_DATA TO PROCESS_

>>>>

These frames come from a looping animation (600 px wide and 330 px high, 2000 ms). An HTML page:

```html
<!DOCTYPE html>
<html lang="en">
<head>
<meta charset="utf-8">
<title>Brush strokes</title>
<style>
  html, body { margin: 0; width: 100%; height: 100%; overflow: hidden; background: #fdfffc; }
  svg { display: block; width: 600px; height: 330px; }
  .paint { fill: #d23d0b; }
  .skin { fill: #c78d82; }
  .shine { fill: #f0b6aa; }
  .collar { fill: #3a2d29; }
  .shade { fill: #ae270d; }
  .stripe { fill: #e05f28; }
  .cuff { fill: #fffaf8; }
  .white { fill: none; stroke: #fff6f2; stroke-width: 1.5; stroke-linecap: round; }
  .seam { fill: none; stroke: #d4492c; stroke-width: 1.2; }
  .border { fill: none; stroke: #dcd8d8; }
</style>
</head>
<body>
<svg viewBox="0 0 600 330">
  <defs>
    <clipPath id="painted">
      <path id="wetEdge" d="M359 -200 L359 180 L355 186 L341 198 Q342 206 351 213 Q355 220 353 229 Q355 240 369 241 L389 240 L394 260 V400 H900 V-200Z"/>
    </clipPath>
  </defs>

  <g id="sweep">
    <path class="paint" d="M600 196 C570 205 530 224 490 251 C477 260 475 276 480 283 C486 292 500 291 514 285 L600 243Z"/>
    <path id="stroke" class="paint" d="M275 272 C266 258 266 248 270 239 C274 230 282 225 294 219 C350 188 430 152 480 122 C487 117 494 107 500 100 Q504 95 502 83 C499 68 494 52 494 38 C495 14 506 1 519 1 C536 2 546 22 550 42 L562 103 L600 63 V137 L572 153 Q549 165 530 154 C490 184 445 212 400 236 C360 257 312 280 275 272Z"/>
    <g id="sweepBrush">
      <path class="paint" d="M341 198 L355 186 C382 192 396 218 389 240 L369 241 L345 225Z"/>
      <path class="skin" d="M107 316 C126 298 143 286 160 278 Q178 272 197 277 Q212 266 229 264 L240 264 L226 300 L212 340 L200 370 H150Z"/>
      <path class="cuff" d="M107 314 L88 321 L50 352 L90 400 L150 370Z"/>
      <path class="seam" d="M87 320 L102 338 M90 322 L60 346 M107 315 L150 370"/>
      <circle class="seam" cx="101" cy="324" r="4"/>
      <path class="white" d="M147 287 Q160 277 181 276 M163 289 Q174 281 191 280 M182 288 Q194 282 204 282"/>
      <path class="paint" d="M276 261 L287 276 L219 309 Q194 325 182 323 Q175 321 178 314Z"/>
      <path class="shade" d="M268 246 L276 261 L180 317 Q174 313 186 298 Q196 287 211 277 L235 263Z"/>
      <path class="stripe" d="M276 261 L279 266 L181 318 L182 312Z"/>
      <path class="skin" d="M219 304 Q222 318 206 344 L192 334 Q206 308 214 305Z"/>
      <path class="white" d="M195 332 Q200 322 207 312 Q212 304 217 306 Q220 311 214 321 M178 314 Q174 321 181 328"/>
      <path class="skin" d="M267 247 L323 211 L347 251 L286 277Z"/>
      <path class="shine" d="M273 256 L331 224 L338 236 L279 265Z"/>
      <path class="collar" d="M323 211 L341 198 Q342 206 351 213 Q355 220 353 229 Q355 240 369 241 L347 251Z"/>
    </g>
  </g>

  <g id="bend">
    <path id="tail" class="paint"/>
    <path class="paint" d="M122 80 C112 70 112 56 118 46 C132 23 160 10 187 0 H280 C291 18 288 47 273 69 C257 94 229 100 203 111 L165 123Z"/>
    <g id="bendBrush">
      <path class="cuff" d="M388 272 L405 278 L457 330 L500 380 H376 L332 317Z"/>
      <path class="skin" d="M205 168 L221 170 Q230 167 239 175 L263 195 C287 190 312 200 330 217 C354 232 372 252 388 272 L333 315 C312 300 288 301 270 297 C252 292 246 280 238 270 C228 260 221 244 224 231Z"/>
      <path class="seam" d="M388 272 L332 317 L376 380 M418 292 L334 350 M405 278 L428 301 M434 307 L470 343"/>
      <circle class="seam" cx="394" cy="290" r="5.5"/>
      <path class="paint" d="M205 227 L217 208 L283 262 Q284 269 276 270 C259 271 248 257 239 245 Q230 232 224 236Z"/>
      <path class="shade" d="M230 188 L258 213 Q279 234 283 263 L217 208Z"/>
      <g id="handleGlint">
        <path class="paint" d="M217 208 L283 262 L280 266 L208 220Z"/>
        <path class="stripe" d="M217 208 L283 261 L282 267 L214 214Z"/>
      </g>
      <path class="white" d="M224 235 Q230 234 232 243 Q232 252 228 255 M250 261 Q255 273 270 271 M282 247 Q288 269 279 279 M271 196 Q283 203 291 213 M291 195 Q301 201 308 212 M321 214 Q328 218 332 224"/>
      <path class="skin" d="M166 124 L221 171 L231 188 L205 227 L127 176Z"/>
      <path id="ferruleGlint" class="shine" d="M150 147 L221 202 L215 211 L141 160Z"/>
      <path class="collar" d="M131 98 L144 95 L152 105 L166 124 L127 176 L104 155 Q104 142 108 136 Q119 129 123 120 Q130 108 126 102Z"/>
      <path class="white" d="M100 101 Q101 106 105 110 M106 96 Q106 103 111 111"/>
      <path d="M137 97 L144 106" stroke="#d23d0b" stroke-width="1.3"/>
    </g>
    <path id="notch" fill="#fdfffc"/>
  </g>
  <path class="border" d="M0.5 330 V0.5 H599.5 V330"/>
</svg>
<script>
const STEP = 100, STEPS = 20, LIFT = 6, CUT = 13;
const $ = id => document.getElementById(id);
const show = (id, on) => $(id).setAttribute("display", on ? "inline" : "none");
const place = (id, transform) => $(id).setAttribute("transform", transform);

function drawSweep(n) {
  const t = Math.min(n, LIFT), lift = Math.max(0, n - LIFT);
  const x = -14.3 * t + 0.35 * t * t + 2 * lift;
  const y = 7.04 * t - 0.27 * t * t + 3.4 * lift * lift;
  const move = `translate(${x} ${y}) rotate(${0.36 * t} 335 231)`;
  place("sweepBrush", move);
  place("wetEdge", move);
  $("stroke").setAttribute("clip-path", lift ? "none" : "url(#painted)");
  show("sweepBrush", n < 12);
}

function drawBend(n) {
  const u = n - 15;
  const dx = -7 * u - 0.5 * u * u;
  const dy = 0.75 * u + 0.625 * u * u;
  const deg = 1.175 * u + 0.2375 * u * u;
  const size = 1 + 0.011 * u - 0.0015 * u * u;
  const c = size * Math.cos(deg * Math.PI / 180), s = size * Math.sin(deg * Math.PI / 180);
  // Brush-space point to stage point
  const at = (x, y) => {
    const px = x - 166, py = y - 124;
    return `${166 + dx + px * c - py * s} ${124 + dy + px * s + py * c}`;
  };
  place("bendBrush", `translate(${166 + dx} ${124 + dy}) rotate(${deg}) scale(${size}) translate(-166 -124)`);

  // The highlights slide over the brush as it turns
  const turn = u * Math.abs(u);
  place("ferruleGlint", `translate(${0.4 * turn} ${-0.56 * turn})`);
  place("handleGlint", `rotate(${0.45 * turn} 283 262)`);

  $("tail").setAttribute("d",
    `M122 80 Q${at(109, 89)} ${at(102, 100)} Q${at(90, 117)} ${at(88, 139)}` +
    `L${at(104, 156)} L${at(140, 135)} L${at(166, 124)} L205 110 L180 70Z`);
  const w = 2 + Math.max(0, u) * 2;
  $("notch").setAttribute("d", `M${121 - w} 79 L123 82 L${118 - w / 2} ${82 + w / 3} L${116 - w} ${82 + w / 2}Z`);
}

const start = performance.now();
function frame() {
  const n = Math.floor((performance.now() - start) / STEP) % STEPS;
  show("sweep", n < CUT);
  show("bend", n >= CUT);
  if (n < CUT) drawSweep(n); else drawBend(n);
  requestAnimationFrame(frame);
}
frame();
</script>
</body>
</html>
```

<<<<

_PROBLEM TO SOLVE_
Going through the entries above, count the lines with the word "place". Give only the result.

_ANSWER TO THE EXERCISE_
6